Problem: Could you repeat the listing exactly, leaving out the pictures?
============
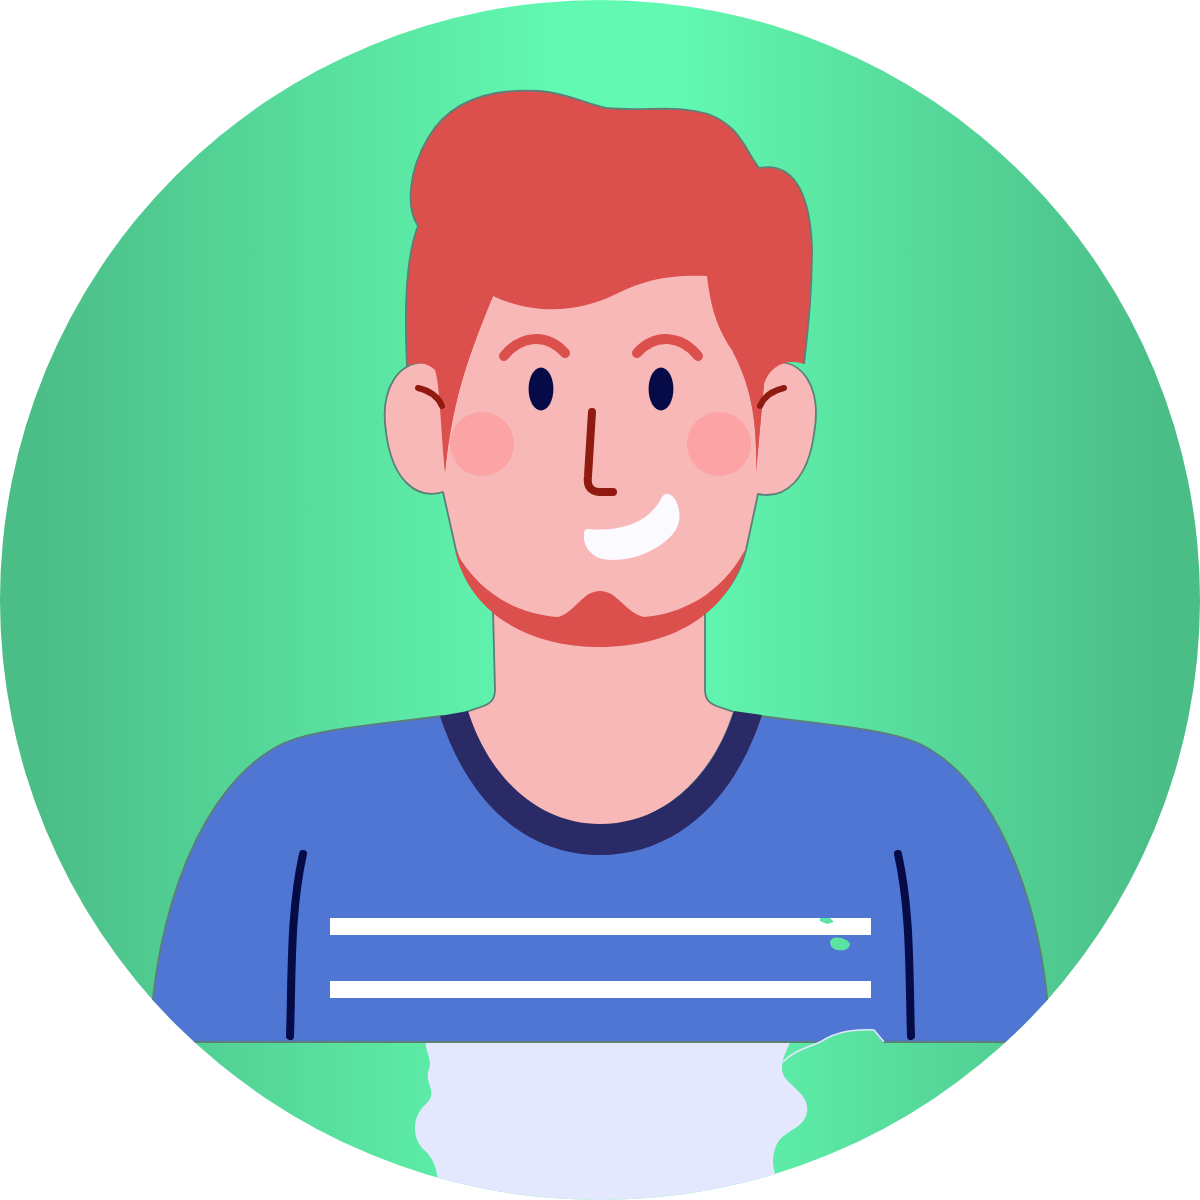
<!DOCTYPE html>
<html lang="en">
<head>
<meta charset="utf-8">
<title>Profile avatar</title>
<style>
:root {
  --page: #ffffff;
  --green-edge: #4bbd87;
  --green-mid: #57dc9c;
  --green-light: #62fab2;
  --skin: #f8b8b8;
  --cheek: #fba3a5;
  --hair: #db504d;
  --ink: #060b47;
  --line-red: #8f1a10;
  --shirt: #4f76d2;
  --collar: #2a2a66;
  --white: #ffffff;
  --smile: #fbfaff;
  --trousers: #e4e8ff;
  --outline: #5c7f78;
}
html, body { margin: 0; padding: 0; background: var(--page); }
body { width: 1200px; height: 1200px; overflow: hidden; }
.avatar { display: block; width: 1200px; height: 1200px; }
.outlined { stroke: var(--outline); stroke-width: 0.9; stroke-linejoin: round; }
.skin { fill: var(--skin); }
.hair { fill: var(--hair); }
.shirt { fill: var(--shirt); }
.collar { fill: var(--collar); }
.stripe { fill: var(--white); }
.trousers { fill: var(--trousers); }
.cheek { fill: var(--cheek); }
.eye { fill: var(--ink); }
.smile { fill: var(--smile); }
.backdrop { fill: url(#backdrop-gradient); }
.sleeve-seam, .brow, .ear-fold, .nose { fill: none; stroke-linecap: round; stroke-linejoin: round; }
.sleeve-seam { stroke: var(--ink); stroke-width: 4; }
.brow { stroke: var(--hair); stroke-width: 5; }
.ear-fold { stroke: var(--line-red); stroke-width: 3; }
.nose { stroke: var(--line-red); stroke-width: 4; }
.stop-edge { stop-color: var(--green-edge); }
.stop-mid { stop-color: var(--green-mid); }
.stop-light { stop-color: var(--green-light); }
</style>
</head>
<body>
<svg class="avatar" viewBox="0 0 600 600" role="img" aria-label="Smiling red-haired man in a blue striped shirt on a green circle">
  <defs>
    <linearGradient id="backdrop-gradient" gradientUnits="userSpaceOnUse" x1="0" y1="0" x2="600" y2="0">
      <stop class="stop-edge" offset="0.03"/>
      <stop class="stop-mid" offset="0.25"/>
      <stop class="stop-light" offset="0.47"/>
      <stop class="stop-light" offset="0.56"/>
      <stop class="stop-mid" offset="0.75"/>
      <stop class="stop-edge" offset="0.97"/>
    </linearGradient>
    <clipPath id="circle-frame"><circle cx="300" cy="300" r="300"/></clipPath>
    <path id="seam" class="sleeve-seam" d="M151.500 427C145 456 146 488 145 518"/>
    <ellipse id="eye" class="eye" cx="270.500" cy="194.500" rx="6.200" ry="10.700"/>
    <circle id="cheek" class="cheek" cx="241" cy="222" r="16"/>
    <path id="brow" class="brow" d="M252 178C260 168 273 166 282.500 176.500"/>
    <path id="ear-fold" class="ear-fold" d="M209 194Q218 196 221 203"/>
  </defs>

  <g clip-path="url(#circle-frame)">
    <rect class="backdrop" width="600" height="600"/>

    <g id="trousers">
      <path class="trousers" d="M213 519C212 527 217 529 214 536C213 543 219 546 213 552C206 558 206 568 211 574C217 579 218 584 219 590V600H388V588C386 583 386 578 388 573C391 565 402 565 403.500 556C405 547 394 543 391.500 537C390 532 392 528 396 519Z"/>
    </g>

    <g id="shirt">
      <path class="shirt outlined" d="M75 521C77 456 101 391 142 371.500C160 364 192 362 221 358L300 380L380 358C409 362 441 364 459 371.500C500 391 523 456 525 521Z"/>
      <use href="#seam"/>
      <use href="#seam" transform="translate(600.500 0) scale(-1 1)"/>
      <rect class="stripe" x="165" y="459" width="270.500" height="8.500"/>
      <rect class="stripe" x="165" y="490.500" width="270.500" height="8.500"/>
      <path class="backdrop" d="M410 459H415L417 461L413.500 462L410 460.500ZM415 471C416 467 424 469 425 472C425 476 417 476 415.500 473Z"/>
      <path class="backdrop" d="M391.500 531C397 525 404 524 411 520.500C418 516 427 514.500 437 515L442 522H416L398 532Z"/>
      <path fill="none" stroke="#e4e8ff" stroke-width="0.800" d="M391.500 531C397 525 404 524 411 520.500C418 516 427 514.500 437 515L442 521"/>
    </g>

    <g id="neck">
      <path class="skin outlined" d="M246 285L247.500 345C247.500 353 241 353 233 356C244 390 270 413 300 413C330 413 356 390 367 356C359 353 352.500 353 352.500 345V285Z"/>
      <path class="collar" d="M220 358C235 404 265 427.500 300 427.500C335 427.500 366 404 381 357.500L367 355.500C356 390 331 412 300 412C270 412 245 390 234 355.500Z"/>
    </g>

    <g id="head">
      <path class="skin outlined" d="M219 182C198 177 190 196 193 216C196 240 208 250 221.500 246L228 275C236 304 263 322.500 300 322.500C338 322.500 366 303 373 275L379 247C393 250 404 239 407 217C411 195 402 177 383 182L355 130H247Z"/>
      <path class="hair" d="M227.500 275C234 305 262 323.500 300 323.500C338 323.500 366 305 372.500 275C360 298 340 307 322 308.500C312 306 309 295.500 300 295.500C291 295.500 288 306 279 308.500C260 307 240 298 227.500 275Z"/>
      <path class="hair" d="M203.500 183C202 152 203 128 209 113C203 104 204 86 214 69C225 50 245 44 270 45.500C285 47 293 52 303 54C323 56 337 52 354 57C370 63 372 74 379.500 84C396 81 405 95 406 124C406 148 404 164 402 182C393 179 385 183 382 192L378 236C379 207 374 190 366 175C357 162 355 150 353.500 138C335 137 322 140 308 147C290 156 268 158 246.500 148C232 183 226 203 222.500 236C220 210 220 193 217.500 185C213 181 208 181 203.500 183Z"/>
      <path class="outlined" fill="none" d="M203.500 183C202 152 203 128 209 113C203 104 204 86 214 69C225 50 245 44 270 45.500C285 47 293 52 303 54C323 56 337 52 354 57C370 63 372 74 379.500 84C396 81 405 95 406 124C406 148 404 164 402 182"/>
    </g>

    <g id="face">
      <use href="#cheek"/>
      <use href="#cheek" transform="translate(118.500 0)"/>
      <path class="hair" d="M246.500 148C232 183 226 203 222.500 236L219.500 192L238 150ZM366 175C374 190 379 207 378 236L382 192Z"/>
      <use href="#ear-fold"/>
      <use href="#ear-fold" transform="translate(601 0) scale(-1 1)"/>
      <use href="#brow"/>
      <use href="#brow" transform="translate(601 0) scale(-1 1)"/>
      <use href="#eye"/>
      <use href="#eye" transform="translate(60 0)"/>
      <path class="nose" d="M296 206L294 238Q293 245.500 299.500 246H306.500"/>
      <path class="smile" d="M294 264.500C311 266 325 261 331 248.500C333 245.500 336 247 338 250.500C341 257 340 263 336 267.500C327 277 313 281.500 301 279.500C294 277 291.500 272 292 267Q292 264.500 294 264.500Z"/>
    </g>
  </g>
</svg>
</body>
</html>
============
Task answer:
<!DOCTYPE html>
<html lang="en">
<head>
<meta charset="utf-8">
<title>Profile avatar</title>
<style>
:root {
  --page: #ffffff;
  --green-edge: #4bbd87;
  --green-mid: #57dc9c;
  --green-light: #62fab2;
  --skin: #f8b8b8;
  --cheek: #fba3a5;
  --hair: #db504d;
  --ink: #060b47;
  --line-red: #8f1a10;
  --shirt: #4f76d2;
  --collar: #2a2a66;
  --white: #ffffff;
  --smile: #fbfaff;
  --trousers: #e4e8ff;
  --outline: #5c7f78;
}
html, body { margin: 0; padding: 0; background: var(--page); }
body { width: 1200px; height: 1200px; overflow: hidden; }
.avatar { display: block; width: 1200px; height: 1200px; }
.outlined { stroke: var(--outline); stroke-width: 0.9; stroke-linejoin: round; }
.skin { fill: var(--skin); }
.hair { fill: var(--hair); }
.shirt { fill: var(--shirt); }
.collar { fill: var(--collar); }
.stripe { fill: var(--white); }
.trousers { fill: var(--trousers); }
.cheek { fill: var(--cheek); }
.eye { fill: var(--ink); }
.smile { fill: var(--smile); }
.backdrop { fill: url(#backdrop-gradient); }
.sleeve-seam, .brow, .ear-fold, .nose { fill: none; stroke-linecap: round; stroke-linejoin: round; }
.sleeve-seam { stroke: var(--ink); stroke-width: 4; }
.brow { stroke: var(--hair); stroke-width: 5; }
.ear-fold { stroke: var(--line-red); stroke-width: 3; }
.nose { stroke: var(--line-red); stroke-width: 4; }
.stop-edge { stop-color: var(--green-edge); }
.stop-mid { stop-color: var(--green-mid); }
.stop-light { stop-color: var(--green-light); }
</style>
</head>
<body>
<svg class="avatar" viewBox="0 0 600 600" role="img" aria-label="Smiling red-haired man in a blue striped shirt on a green circle">
  <defs>
    <linearGradient id="backdrop-gradient" gradientUnits="userSpaceOnUse" x1="0" y1="0" x2="600" y2="0">
      <stop class="stop-edge" offset="0.03"/>
      <stop class="stop-mid" offset="0.25"/>
      <stop class="stop-light" offset="0.47"/>
      <stop class="stop-light" offset="0.56"/>
      <stop class="stop-mid" offset="0.75"/>
      <stop class="stop-edge" offset="0.97"/>
    </linearGradient>
    <clipPath id="circle-frame"><circle cx="300" cy="300" r="300"/></clipPath>
    <path id="seam" class="sleeve-seam" d="M151.500 427C145 456 146 488 145 518"/>
    <ellipse id="eye" class="eye" cx="270.500" cy="194.500" rx="6.200" ry="10.700"/>
    <circle id="cheek" class="cheek" cx="241" cy="222" r="16"/>
    <path id="brow" class="brow" d="M252 178C260 168 273 166 282.500 176.500"/>
    <path id="ear-fold" class="ear-fold" d="M209 194Q218 196 221 203"/>
  </defs>

  <g clip-path="url(#circle-frame)">
    <rect class="backdrop" width="600" height="600"/>

    <g id="trousers">
      <path class="trousers" d="M213 519C212 527 217 529 214 536C213 543 219 546 213 552C206 558 206 568 211 574C217 579 218 584 219 590V600H388V588C386 583 386 578 388 573C391 565 402 565 403.500 556C405 547 394 543 391.500 537C390 532 392 528 396 519Z"/>
    </g>

    <g id="shirt">
      <path class="shirt outlined" d="M75 521C77 456 101 391 142 371.500C160 364 192 362 221 358L300 380L380 358C409 362 441 364 459 371.500C500 391 523 456 525 521Z"/>
      <use href="#seam"/>
      <use href="#seam" transform="translate(600.500 0) scale(-1 1)"/>
      <rect class="stripe" x="165" y="459" width="270.500" height="8.500"/>
      <rect class="stripe" x="165" y="490.500" width="270.500" height="8.500"/>
      <path class="backdrop" d="M410 459H415L417 461L413.500 462L410 460.500ZM415 471C416 467 424 469 425 472C425 476 417 476 415.500 473Z"/>
      <path class="backdrop" d="M391.500 531C397 525 404 524 411 520.500C418 516 427 514.500 437 515L442 522H416L398 532Z"/>
      <path fill="none" stroke="#e4e8ff" stroke-width="0.800" d="M391.500 531C397 525 404 524 411 520.500C418 516 427 514.500 437 515L442 521"/>
    </g>

    <g id="neck">
      <path class="skin outlined" d="M246 285L247.500 345C247.500 353 241 353 233 356C244 390 270 413 300 413C330 413 356 390 367 356C359 353 352.500 353 352.500 345V285Z"/>
      <path class="collar" d="M220 358C235 404 265 427.500 300 427.500C335 427.500 366 404 381 357.500L367 355.500C356 390 331 412 300 412C270 412 245 390 234 355.500Z"/>
    </g>

    <g id="head">
      <path class="skin outlined" d="M219 182C198 177 190 196 193 216C196 240 208 250 221.500 246L228 275C236 304 263 322.500 300 322.500C338 322.500 366 303 373 275L379 247C393 250 404 239 407 217C411 195 402 177 383 182L355 130H247Z"/>
      <path class="hair" d="M227.500 275C234 305 262 323.500 300 323.500C338 323.500 366 305 372.500 275C360 298 340 307 322 308.500C312 306 309 295.500 300 295.500C291 295.500 288 306 279 308.500C260 307 240 298 227.500 275Z"/>
      <path class="hair" d="M203.500 183C202 152 203 128 209 113C203 104 204 86 214 69C225 50 245 44 270 45.500C285 47 293 52 303 54C323 56 337 52 354 57C370 63 372 74 379.500 84C396 81 405 95 406 124C406 148 404 164 402 182C393 179 385 183 382 192L378 236C379 207 374 190 366 175C357 162 355 150 353.500 138C335 137 322 140 308 147C290 156 268 158 246.500 148C232 183 226 203 222.500 236C220 210 220 193 217.500 185C213 181 208 181 203.500 183Z"/>
      <path class="outlined" fill="none" d="M203.500 183C202 152 203 128 209 113C203 104 204 86 214 69C225 50 245 44 270 45.500C285 47 293 52 303 54C323 56 337 52 354 57C370 63 372 74 379.500 84C396 81 405 95 406 124C406 148 404 164 402 182"/>
    </g>

    <g id="face">
      <use href="#cheek"/>
      <use href="#cheek" transform="translate(118.500 0)"/>
      <path class="hair" d="M246.500 148C232 183 226 203 222.500 236L219.500 192L238 150ZM366 175C374 190 379 207 378 236L382 192Z"/>
      <use href="#ear-fold"/>
      <use href="#ear-fold" transform="translate(601 0) scale(-1 1)"/>
      <use href="#brow"/>
      <use href="#brow" transform="translate(601 0) scale(-1 1)"/>
      <use href="#eye"/>
      <use href="#eye" transform="translate(60 0)"/>
      <path class="nose" d="M296 206L294 238Q293 245.500 299.500 246H306.500"/>
      <path class="smile" d="M294 264.500C311 266 325 261 331 248.500C333 245.500 336 247 338 250.500C341 257 340 263 336 267.500C327 277 313 281.500 301 279.500C294 277 291.500 272 292 267Q292 264.500 294 264.500Z"/>
    </g>
  </g>
</svg>
</body>
</html>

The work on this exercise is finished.